I have to admit that I like Pelagius. Hey, he was a Briton. I differ with the man on a number of fronts as well. Like the rest of his generation he held to baptism as a passage of grace. He was ascetic in his personal spiritual exercises but probably accepted those that weren't. He believed that pieties could be lived that were not required. But I agree with Pelagius where most disagree with him.
His popular reputation as a heretic is primarily on two fronts, (1) his denial of original sin (which I, with him, deny) producing a lack of necessity for infant baptism and (2) his belief in the possibility of holiness (which I also aver). He did support infant baptism but for very different reasons.
Why would I suggest that the arch heretic of Augustine's wrath should be considered on those very points that give the orthodox fits? I grew up in a home that centered itself on the Word of God and on the practical handling of that Word. My parents did not hold anything because the historic church told them it was decided thus. My father has taught for many years that Romans 7 was St. Paul recounting his life as an unbeliever. This challenged a proof text of those who wished to have it describe the necessary sinfulness of the believer. Interestingly, if you read Jacob Arminius on Romans 7, he says the same. More to our topic, if you read Pelagius' commentary of Romans (Oxford University Press) he also makes the same suggestion. For you followers of tradition, it is the faith of my fathers and I come by my Pelagianism tribally. Actually, I too find this an irresistible force in the Scriptures. Reading Pelagius one finds a mind traveling along rational paths with the Word of God as his guide while with Augustine you feel like you are in a vortex of allegory and still tainted by his rejected Manichee gnosis. Pelagius is more modern.
The notion that Pelagius believed that man could be sinless without conversion (which I don't hold) stemmed from his view of the distinction of ability, volition, and actuality. Summed up it is more like man could but wouldn't and didn't. Pelegius' disciples like Coelestius ramped up that claim to the extent that Pelagius denied that teaching explicitly at the Synod of Lydda (415)
" I say again, that these opinions, even according to their own testimony, are not mine; nor for them, as I have already said, ought I to be held responsible.
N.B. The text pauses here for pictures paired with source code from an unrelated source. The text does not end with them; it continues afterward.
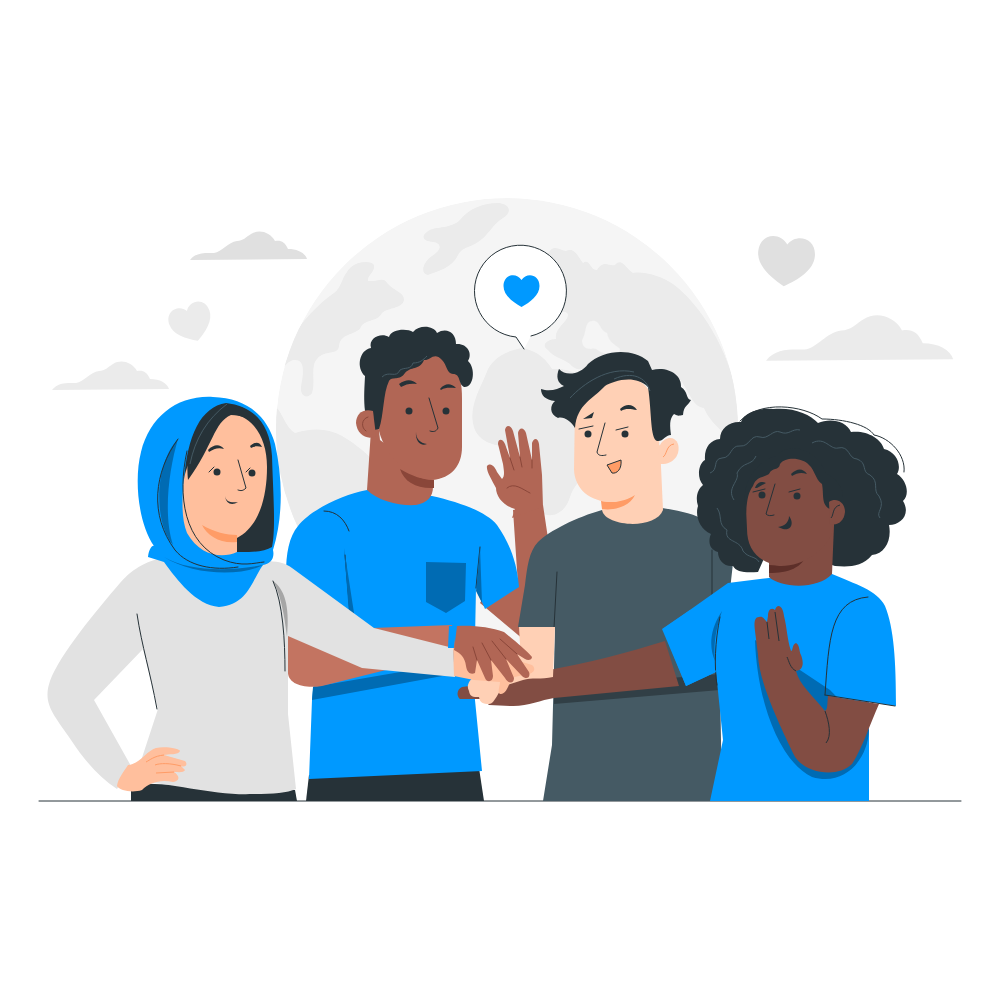
<!DOCTYPE html>
<html lang="en">
<head>
<meta charset="utf-8">
<title>Friends joining hands</title>
<style>
:root{--blue:#0099ff;--blue-deep:#006bb3;--ink:#263238;--slate:#455a64;--slate-deep:#313f46;--mist:#f5f5f5;--fog:#ebebeb;--grey:#e0e0e0;--wool:#e2e2e2;--peach:#ffbf9d;--peach-deep:#ff9c66;--light:#ffd0b5;--tan:#b16655;--tan-arm:#c37461;--tan-deep:#8a4639;--brown:#824d43;--brown-deep:#5d2f29}
html,body{margin:0;background:#fff;overflow:hidden}
svg{display:block;width:1000px;height:1000px}
.blue{fill:var(--blue)}.blue-deep{fill:var(--blue-deep)}.ink{fill:var(--ink)}.slate{fill:var(--slate)}.slate-deep{fill:var(--slate-deep)}
.mist{fill:var(--mist)}.fog{fill:var(--fog)}.grey{fill:var(--grey)}.wool{fill:var(--wool)}
.peach{fill:var(--peach)}.peach-deep{fill:var(--peach-deep)}.light{fill:var(--light)}
.tan{fill:var(--tan)}.tan-arm{fill:var(--tan-arm)}.tan-deep{fill:var(--tan-deep)}.brown{fill:var(--brown)}.brown-deep{fill:var(--brown-deep)}
.line{fill:none;stroke:var(--ink);stroke-width:1;stroke-linecap:round;stroke-linejoin:round}
.brow{fill:none;stroke:var(--ink);stroke-width:4;stroke-linecap:round}
.curl{fill:none;stroke:var(--slate);stroke-width:1}
.crease{fill:none;stroke:var(--tan-deep);stroke-width:1;stroke-linecap:round}
.crease-brown{fill:none;stroke:var(--ink);stroke-width:1}
.crease-peach{fill:none;stroke:var(--peach-deep);stroke-width:1}
</style>
</head>
<body>
<svg viewBox="0 0 1000 1000" role="img" aria-label="Four friends stack their hands together in front of a globe">
<defs>
<path id="heart" d="M0 17C-9 12-18 5-18-4C-18-16-5-18 0-10C5-18 18-16 18-4C18 5 9 12 0 17Z"/>
<path id="cloud" d="M0 28C6 20 16 21 24 21C32 20 38 10 47 9C53 9 56 5 61 2C69-3 80 0 85 9C91 8 95 10 98 17C108 17 115 21 117 27Z"/>
<clipPath id="globe-edge"><circle cx="507" cy="429" r="231"/></clipPath>
</defs>

<g id="globe" clip-path="url(#globe-edge)">
<circle class="mist" cx="507" cy="429" r="231"/>
<g class="fog">
<path d="M424 235C432 224 446 231 459 221C469 208 484 203 498 203C511 204 512 213 503 218C492 225 488 236 478 242C469 248 462 247 458 255C452 268 438 271 428 275C419 273 424 261 432 256C443 249 441 243 433 242C427 241 422 240 424 235Z"/>
<path d="M276 374C286 341 306 313 334 293C341 288 342 278 347 272C353 261 371 260 374 265C375 273 367 275 368 281C378 282 383 276 388 284C394 291 404 292 404 300C402 309 389 307 382 313C377 323 364 318 360 329C350 336 341 334 339 346C338 356 325 349 317 359C310 366 316 383 312 393C308 399 300 397 301 387C304 372 305 359 294 360C285 361 282 374 276 374Z"/>
<path d="M270 402C283 409 284 427 295 433C315 427 332 428 350 441C367 453 382 465 380 484C377 502 355 510 337 535L280 550Z"/>
<path d="M547 255C554 242 560 251 566 251C575 247 578 257 583 263C590 258 590 271 597 270C604 259 609 267 615 265C622 257 626 269 633 273C646 271 662 277 673 284C700 304 729 349 738 400L738 450C725 431 711 425 704 408C694 407 692 398 682 382C674 371 660 380 650 388C640 397 640 416 632 423C622 423 618 404 610 396C602 391 611 379 603 373C592 365 579 375 570 364C562 358 553 357 548 350C540 345 548 339 556 339C554 328 568 322 568 315C567 307 550 318 547 304C545 290 555 280 550 270C546 266 543 262 547 255Z"/>
<path d="M486 374C491 359 505 351 522 348C539 351 548 362 552 369C570 368 587 375 592 392C605 410 610 430 606 445C600 466 577 476 570 497C565 514 550 520 539 511C530 488 538 466 524 453C508 444 484 449 475 430C467 410 479 391 486 374Z"/>
</g>
<path class="mist" d="M582 340C587 333 584 322 592 321C600 319 599 330 607 333C609 343 616 345 620 349C620 355 610 356 604 353C598 352 597 347 591 349C585 349 582 346 582 340Z"/>
</g>

<g id="sky">
<use href="#cloud" class="grey" transform="translate(190 232)"/>
<use href="#cloud" class="fog" transform="translate(52 362)"/>
<use href="#cloud" class="fog" transform="translate(766 316) scale(1.6)"/>
<use href="#heart" class="grey" transform="translate(786 260) rotate(5) scale(1.58 1.55)"/>
<use href="#heart" class="fog" transform="translate(191 322) rotate(-20) scale(1.18)"/>
</g>
<g id="speech-bubble">
<path fill="#fff" d="M516 337A46 46 0 1 1 531 336L524 349Z"/>
<path class="line" d="M531 336A46 46 0 1 0 516 337L524 349"/>
<use href="#heart" class="blue" transform="translate(521.500 290)"/>
</g>
<path class="line" d="M39 801H961"/>

<g id="friend-pocket-tee">
<path class="tan" d="M488 590L518 585L513 510L543 505L549 545L541 640H524L480 603Z"/>
<path class="tan" d="M512 518L515 509C504 506 496 497 496 488C492 480 486 471 487 466C491 462 495 467 497 472L502 479C505 476 504 471 503 464L498 444C498 438 503 439 505 444L510 458L505 430C506 424 511 425 513 431L520 457L518 433C519 427 524 427 526 433L532 460L532 443C534 437 538 438 539 444L542 475L543 507Z"/>
<path class="crease" d="M510 458L514 470M520 457L522 467M532 460V468M507 488C514 482 522 489 530 493"/>
<path class="ink" d="M309 775L479 768L484 801H306Z"/>
<path class="blue" d="M367 490C343 494 309 511 298 526C289 537 286 553 286 575L318 640L312 700L309 779L482 771L474 690L476 588L485 609L519 587C517 562 510 544 497 525C487 512 459 502 432 496Z"/>
<path class="line" d="M324 511C337 511 345 520 349 531M345 555L350 613M480 547L476 588"/>
<path class="blue-deep" d="M344 548L354 613L349 614ZM480 547L476 591L482 603ZM426 562L466 563L465 601L446 613L426 602ZM313 687L470 660L475 670L312 700Z"/>
<path class="tan" d="M374 385L367 490C378 501 399 506 416 505C427 503 433 497 433 487V480L380 440Z"/>
<path class="tan-deep" d="M400 469C412 476 423 480 434 480V488C417 489 404 482 400 469Z"/>
<path class="tan" d="M377 400C379 369 395 354 419 352C449 352 463 369 462 399V447C462 466 451 478 433 480C410 479 386 458 379 431Z"/>
<path class="ink" d="M374 430C362 421 364 396 365 376C356 368 359 350 371 348C368 338 381 332 389 337C391 329 407 328 413 332C420 324 434 326 437 333C446 327 456 332 456 344C467 343 473 353 468 361C476 368 474 388 464 387C458 384 461 374 453 374C447 374 447 365 442 360C434 351 430 361 424 360C419 371 411 366 405 373C400 381 392 376 389 381C383 393 384 415 379 429Z"/>
<path class="curl" d="M382 377C389 370 396 379 400 370C405 367 411 370 413 363C420 363 423 360 427 356"/>
<path class="tan" d="M373 411C363 408 356 414 356 423C357 434 367 441 376 436Z"/>
<path class="crease" d="M368 417C361 419 361 428 366 431"/>
<g class="ink"><circle cx="409" cy="411" r="3.500"/><circle cx="446" cy="411" r="3.500"/><path d="M399 384C406 379 412 379 417 384C411 383 406 384 401 387ZM440 389C445 383 451 383 456 388C450 388 446 387 441 390ZM416 432C416 439 420 443 427 444C421 447 415 441 416 432Z"/></g>
<path class="line" d="M429 398L438 428C436 432 433 432 430 431"/>
</g>

<g id="friend-dark-tee">
<path class="slate" d="M602 510C577 517 549 531 538 542C529 551 527 568 525 585L518 627H555L552 745L543 801H722L720 680L735 545C718 520 690 512 662 508Z"/>
<path class="line" d="M557 572L554 628M712 550V600"/>
<path class="light" d="M601 470L602 510C605 527 656 530 663 510L660 445Z"/>
<path class="peach-deep" d="M601 501C616 504 627 500 635 495C630 506 615 511 602 509Z"/>
<path class="light" d="M575 405C580 380 603 372 629 376C652 383 661 407 659 438C662 466 647 493 615 502C590 503 575 489 574 470Z"/>
<path class="ink" d="M575 428C571 421 563 416 558 418C549 414 550 405 555 401C545 400 541 395 541 389C550 392 558 389 564 386C557 383 556 376 559 369C566 377 581 374 588 364C602 350 632 347 648 361L652 370C668 366 682 375 681 387C688 391 686 400 691 400C687 407 684 405 683 415C678 416 678 416 674 414C669 419 670 426 671 435C665 435 663 442 657 441C650 438 652 414 648 387C635 374 613 381 605 386C593 399 577 404 575 428Z"/>
<path class="curl" d="M570 398C583 384 608 366 634 372M614 379C632 371 646 377 650 391"/>
<path class="light" d="M660 445C665 436 675 436 678 444C681 456 672 465 660 464Z"/>
<path class="crease-peach" d="M674 444C666 445 667 455 663 457"/>
<g class="ink"><circle cx="588" cy="434" r="3.500"/><circle cx="625" cy="434" r="3.500"/><path d="M620 409C626 403 633 404 637 410C630 409 626 408 621 411ZM583 419L594 412L592 418Z"/></g>
<path class="line" d="M605 423L597 452C598 456 602 456 606 455M579 429L593 426M616 430L628 427"/>
<path class="peach-deep" stroke="#263238" d="M607 465L621 460C622 469 617 474 612 473Z"/>
<path class="slate-deep" d="M554 697L670 678L720 674V690L554 704Z"/>
</g>

<g id="friend-curly-hair">
<path class="ink" d="M758 572C745 573 736 572 733 566C724 567 718 560 718 552C707 549 709 538 711 534C699 529 695 515 698 506C695 497 698 489 703 485C696 477 699 463 705 460C704 448 710 440 720 439C720 428 730 421 741 422C745 411 762 408 773 409C793 407 810 414 818 423C829 418 846 420 851 432C866 430 881 438 884 449C897 452 902 466 897 474C907 480 910 495 903 501C911 514 901 525 889 525C892 540 885 554 872 555C862 567 849 567 835 566L770 545Z"/>
<path class="line" d="M740 421C760 400 803 405 822 419C844 419 868 425 874 435C890 438 906 455 904 472"/>
<path class="curl" d="M710 473C719 470 712 459 722 458C732 458 730 445 740 446C750 447 750 434 760 437C768 440 773 429 780 432C789 436 792 428 800 430M717 508C723 516 717 524 727 530C724 543 740 539 743 551C748 558 756 556 759 562M812 443C825 436 830 450 838 448C850 445 848 459 857 459C868 463 861 472 870 475C880 482 872 490 879 496C886 508 875 512 880 518M734 500C726 488 740 481 737 473C743 461 752 466 756 456"/>
<path class="blue" d="M769 578L728 583L663 629L686 686L716 672L723 740L710 801H869V702L896 706C896 661 894 628 885 606C877 590 855 584 832 574Z"/>
<path class="blue-deep" d="M722 611C708 632 710 650 715 661C713 642 717 626 722 611ZM755 640C757 702 780 762 812 777C846 787 868 758 869 730L830 690Z"/>
<path class="line" d="M825 695C829 639 830 600 868 597M720 617C715 641 714 667 717 685M825 695L895 706"/>
<path class="brown" d="M769 540V577C780 588 818 590 832 574L835 501Z"/>
<path class="brown-deep" d="M769 565C787 567 800 562 807 553C803 568 788 573 769 573Z"/>
<path class="brown" d="M746 508C743 481 756 461 784 457C808 453 827 472 829 500L833 530C827 551 802 567 779 566C757 562 747 548 747 529Z"/>
<path class="ink" d="M746 514C740 489 751 463 776 456C793 438 820 454 826 473C838 480 845 489 842 500L830 509C821 505 824 494 822 484C815 479 815 470 809 465C803 458 786 456 780 464C779 471 772 467 769 474C762 478 756 477 753 486C748 493 747 500 746 514Z"/>
<path class="brown" d="M829 502C836 497 845 502 845 512C844 521 838 526 830 524Z"/>
<path class="crease-brown" d="M840 505C832 507 834 515 831 518"/>
<g class="ink"><circle cx="762" cy="495" r="3.500"/><circle cx="797" cy="496" r="3.500"/><path d="M791 474C797 468 803 468 807 474C801 472 797 473 792 476ZM755 488C757 482 762 481 766 483L757 488ZM778 527C785 526 789 522 789 516C794 522 792 531 783 529Z"/></g>
<path class="line" d="M775 484L766 514C768 516 771 516 774 515M753 492L765 489M789 492L800 489"/>
<path class="brown" d="M828 696C827 704 828 709 825 711C813 696 799 684 796 671C805 670 803 660 801 655C799 652 800 645 796 643C792 644 793 651 791 651C787 639 787 627 784 616C783 605 777 603 775 610C771 607 768 610 768 616L767 622C763 617 762 616 759 617C754 617 754 624 755 631L758 655C759 683 781 728 794 755C803 773 837 779 852 764C862 749 870 724 879 704Z"/>
<path class="crease-brown" d="M775 612L779 641M767 622L769 639M796 671C790 668 789 661 787 657M825 711C829 722 832 736 826 743"/>
<path class="brown" d="M665 641C630 652 588 663 544 671L520 679L462 687C457 689 456 696 460 699L483 699L489 705L510 706C527 707 540 700 554 698L679 686Z"/>
<path class="blue" d="M662 629L690 610L716 672L686 686Z"/>
</g>

<g id="friend-headscarf">
<path class="ink" d="M131 783L295 790L297 801H131Z"/>
<path class="tan-arm" d="M287 633L375 660L390 669L322 686C304 689 287 684 288 671ZM372 628L452 625L456 648L390 650Z"/>
<path class="wool" d="M162 558C140 563 129 573 120 583C97 610 60 654 50 681C42 704 54 715 71 740C85 761 99 777 117 789L131 766L94 700L143 649L158 709L138 770L131 783C160 779 211 796 253 794C273 794 287 793 296 789L288 714V636L362 668L455 677L453 648L374 628L292 568C285 563 280 562 269 561Z"/>
<path fill="#a6a6a6" d="M273 581C284 589 290 604 287 637C284 612 280 593 273 581Z"/>
<path class="line" d="M137 614C142 647 150 671 157 709M273 581C283 603 285 641 285 671"/>
<path class="peach" d="M117 786C118 778 125 770 128 765C140 764 146 751 156 748C166 746 180 749 180 751C179 755 168 754 164 755L185 761C188 764 186 768 181 766L185 770C184 773 178 772 174 772C181 777 179 781 173 782C160 779 149 783 142 790C133 793 120 791 117 786Z"/>
<path class="crease-peach" d="M164 755C154 756 150 760 146 762M181 766C170 763 160 763 155 765M174 772L156 773"/>
<path class="blue" d="M148 557C149 549 152 545 154 546C138 523 134 479 141 452C150 416 178 395 213 397C246 398 267 415 275 444C283 479 283 518 273 550C275 559 270 564 263 565C252 580 248 605 219 607C196 605 177 580 164 562Z"/>
<path class="ink" d="M184 482C187 435 201 407 226 403C253 406 270 423 272 456C273 492 276 529 272 547C263 553 245 552 229 552Z"/>
<path class="peach" d="M183 490C184 466 193 454 204 443C216 425 218 416 233 414C255 418 267 440 267 467C267 501 257 528 237 538V552C222 559 200 556 187 533C182 521 182 504 183 490Z"/>
<path class="ink" d="M188 480C184 444 200 407 231 405C251 406 262 424 265 438C259 425 248 415 231 415C214 422 213 446 188 480Z"/>
<path class="peach-deep" d="M202 525C214 532 227 535 237 535V542C221 544 207 536 202 525Z"/>
<path class="blue-deep" d="M178 439C155 462 153 522 173 545C163 515 169 469 178 439ZM164 557C188 571 226 572 263 565C240 577 192 575 164 557Z"/>
<path class="line" d="M187 451C177 496 184 544 224 560C242 567 254 563 264 562M178 439C154 472 149 515 175 550C188 566 213 571 238 567"/>
<path class="curl" d="M227 404C207 419 195 439 190 464"/>
<g class="ink"><circle cx="217" cy="472" r="3.500"/><circle cx="252" cy="473" r="3.500"/><path d="M208 450C214 444 220 444 224 449C218 447 214 449 209 452ZM250 446C255 441 260 442 262 447C258 446 254 446 251 448ZM225 496C226 502 231 503 238 502C232 506 226 504 225 496Z"/></g>
<path class="line" d="M238 460L246 488C243 491 241 491 238 490M209 472L214 467M246 472L250 468"/>
</g>

<g id="stacked-hands">
<path class="light" d="M519 627H555L553 677C541 680 531 677 523 680L504 686C498 691 495 704 489 704C483 704 480 703 479 697C473 697 470 697 469 691C466 686 469 680 475 676L520 645Z"/>
<path class="peach" d="M453 648L469 646L500 655L532 665C537 669 533 674 527 674L511 678C509 687 505 695 500 694C497 692 500 686 500 682L474 680L454 676Z"/>
<path class="blue" d="M449 626L456 626L454 648L448 648Z"/>
<path class="tan" d="M457 626C473 625 490 627 504 632C515 641 526 650 532 657C532 660 528 661 525 659L517 654L529 672C531 678 526 680 522 676L506 659L514 678C514 684 508 684 505 678L491 660L493 676C493 682 487 683 485 678L477 660L475 673C471 675 467 673 466 666C465 657 460 653 454 650Z"/>
<path class="crease" d="M517 654L500 639M506 659L492 641M491 660L482 643M477 660L473 647"/>
</g>
</svg>
</body>
</html>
The opinions which I have confessed to be my own, I maintain are sound; those, however, which I have said are not my own, I reject according to the judgment of this holy synod, pronouncing anathema on every man who opposes and gainsays the doctrines of the Holy Catholic Church."
Pelagius states his position to the same Synod with these words.
"But we never said that any man could be found who at no time whatever, from infancy to old age, had committed sin: but that if any person were converted from his sins, he could by his own labour and God's grace be without sin; and yet not even thus would he be incapable of change ever afterwards. As for the other statements which they have made against us, they are not to be found in our books, nor have we at any time said such things."
Those Christians who desire holiness and see such promise in the Holy Scriptures find a common thread in Pelagius.